* TASK DESCRIPTION:
Copy out all lines from the material that contain the string "dullness".

* DATA FOR THIS EXERCISE:
------------------------------------------------------------
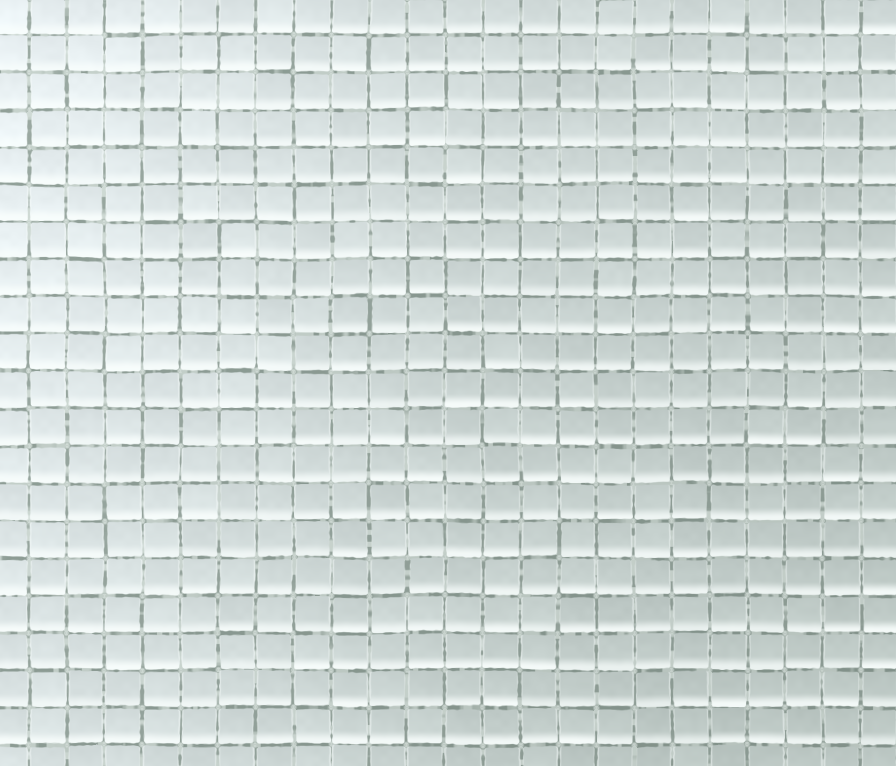
Reproduce this texture procedurally as a Shadertoy shader.

```glsl
const vec2 TILE_COUNT = vec2(23.7, 20.5);
const vec2 GRID_PHASE = vec2(0.23, 0.065);
const vec3 GLASS_BRIGHT = vec3(0.92, 0.95, 0.96);
const vec3 GLASS_DULL = vec3(0.735, 0.78, 0.765);
const vec3 GLINT = vec3(0.975, 0.995, 0.99);
const vec3 GROUT_DARK = vec3(0.54, 0.60, 0.57);
const vec3 GROUT_PALE = vec3(0.84, 0.88, 0.86);

float hash(vec2 p) {
    return fract(sin(dot(p, vec2(127.1, 311.7))) * 43758.5453);
}

float valueNoise(vec2 p) {
    vec2 i = floor(p), f = fract(p);
    f = f * f * (3.0 - 2.0 * f);
    float low = mix(hash(i), hash(i + vec2(1, 0)), f.x);
    float high = mix(hash(i + vec2(0, 1)), hash(i + vec2(1, 1)), f.x);
    return mix(low, high, f.y);
}

float roundedBox(vec2 p, vec2 halfSize, float radius) {
    vec2 d = abs(p) - halfSize + radius;
    return length(max(d, 0.0)) + min(max(d.x, d.y), 0.0) - radius;
}

// Signed distance to a tile with slight misplacement and uneven cut edges
float tileDistance(vec2 local, vec2 id, vec2 grid) {
    vec2 shift = (vec2(hash(id), hash(id + 17.3)) - 0.5) * 0.045;
    vec2 halfSize = 0.455 + 0.018 * vec2(hash(id + 5.1), hash(id + 9.7));
    float chip = (valueNoise(grid * 9.0) - 0.5) * 0.035;
    return roundedBox(local - 0.5 - shift, halfSize, 0.07) + chip;
}

// Frosted glass: flat upper face, glowing lower bevel, pale side rims
vec3 glassColor(vec2 local, vec2 id, vec2 grid, float dist, float dullness) {
    vec3 color = mix(GLASS_BRIGHT, GLASS_DULL, dullness);
    color += (hash(id + 31.7) - 0.5) * 0.035;
    color += (valueNoise(grid * 5.0) - 0.5) * 0.018;
    color += 0.05 * (local.y - 0.4);
    float bevel = smoothstep(0.60, 0.91, local.y) * mix(0.7, 1.0, hash(id + 2.9));
    float side = smoothstep(0.40, 0.46, abs(local.x - 0.5));
    float rim = side * smoothstep(-0.08, -0.02, dist) * 0.45;
    return mix(color, GLINT, clamp(max(bevel * 0.92, rim), 0.0, 1.0));
}

// Grout: broken dark dashes with pale mesh knots at the crossings
vec3 groutColor(vec2 local, vec2 grid, float dullness) {
    vec2 edge = 0.5 - abs(local - 0.5);
    float along = edge.x < edge.y ? grid.y : grid.x;
    vec2 line = floor(grid + 0.5);
    float lane = edge.x < edge.y ? line.x : line.y + 57.0;
    float dash = smoothstep(0.42, 0.75, valueNoise(vec2(along * 6.5, lane * 3.0)));
    float knot = 1.0 - smoothstep(0.04, 0.11, length(edge));
    float upright = edge.x < edge.y ? 0.12 : 0.0;
    float pale = clamp(max(dash * 0.7, knot * 0.75) + upright, 0.0, 1.0);
    return mix(GROUT_DARK, GROUT_PALE, pale) + 0.06 * (0.5 - dullness);
}

void mainImage(out vec4 fragColor, in vec2 fragCoord) {
    vec2 uv = fragCoord / iResolution.xy;
    float depth = 1.0 - uv.y;
    vec2 grid = vec2(uv.x, depth) * TILE_COUNT + GRID_PHASE;

    // Gentle waviness of the hand-laid rows
    grid += (vec2(valueNoise(grid * 0.6), valueNoise(grid * 0.6 + 40.0)) - 0.5) * 0.06;
    vec2 id = floor(grid), local = fract(grid);

    // Light falls off from the upper left
    float dullness = 0.62 * smoothstep(-0.1, 0.85, uv.x) + 0.42 * depth;
    dullness += (valueNoise(uv * 4.0) - 0.5) * 0.12;
    dullness = clamp(dullness, 0.0, 1.0);

    float dist = tileDistance(local, id, grid);
    float soft = max(0.025, 0.7 * TILE_COUNT.y / iResolution.y);
    float tile = 1.0 - smoothstep(-soft, soft, dist);
    vec3 glass = glassColor(local, id, grid, dist, dullness);
    vec3 grout = groutColor(local, grid, dullness);
    fragColor = vec4(clamp(mix(grout, glass, tile), 0.0, 1.0), 1.0);
}
```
------------------------------------------------------------
* ANSWER SECTION:
vec3 glassColor(vec2 local, vec2 id, vec2 grid, float dist, float dullness) {
    vec3 color = mix(GLASS_BRIGHT, GLASS_DULL, dullness);
vec3 groutColor(vec2 local, vec2 grid, float dullness) {
    return mix(GROUT_DARK, GROUT_PALE, pale) + 0.06 * (0.5 - dullness);
    float dullness = 0.62 * smoothstep(-0.1, 0.85, uv.x) + 0.42 * depth;
    dullness += (valueNoise(uv * 4.0) - 0.5) * 0.12;
    dullness = clamp(dullness, 0.0, 1.0);
    vec3 glass = glassColor(local, id, grid, dist, dullness);
    vec3 grout = groutColor(local, grid, dullness);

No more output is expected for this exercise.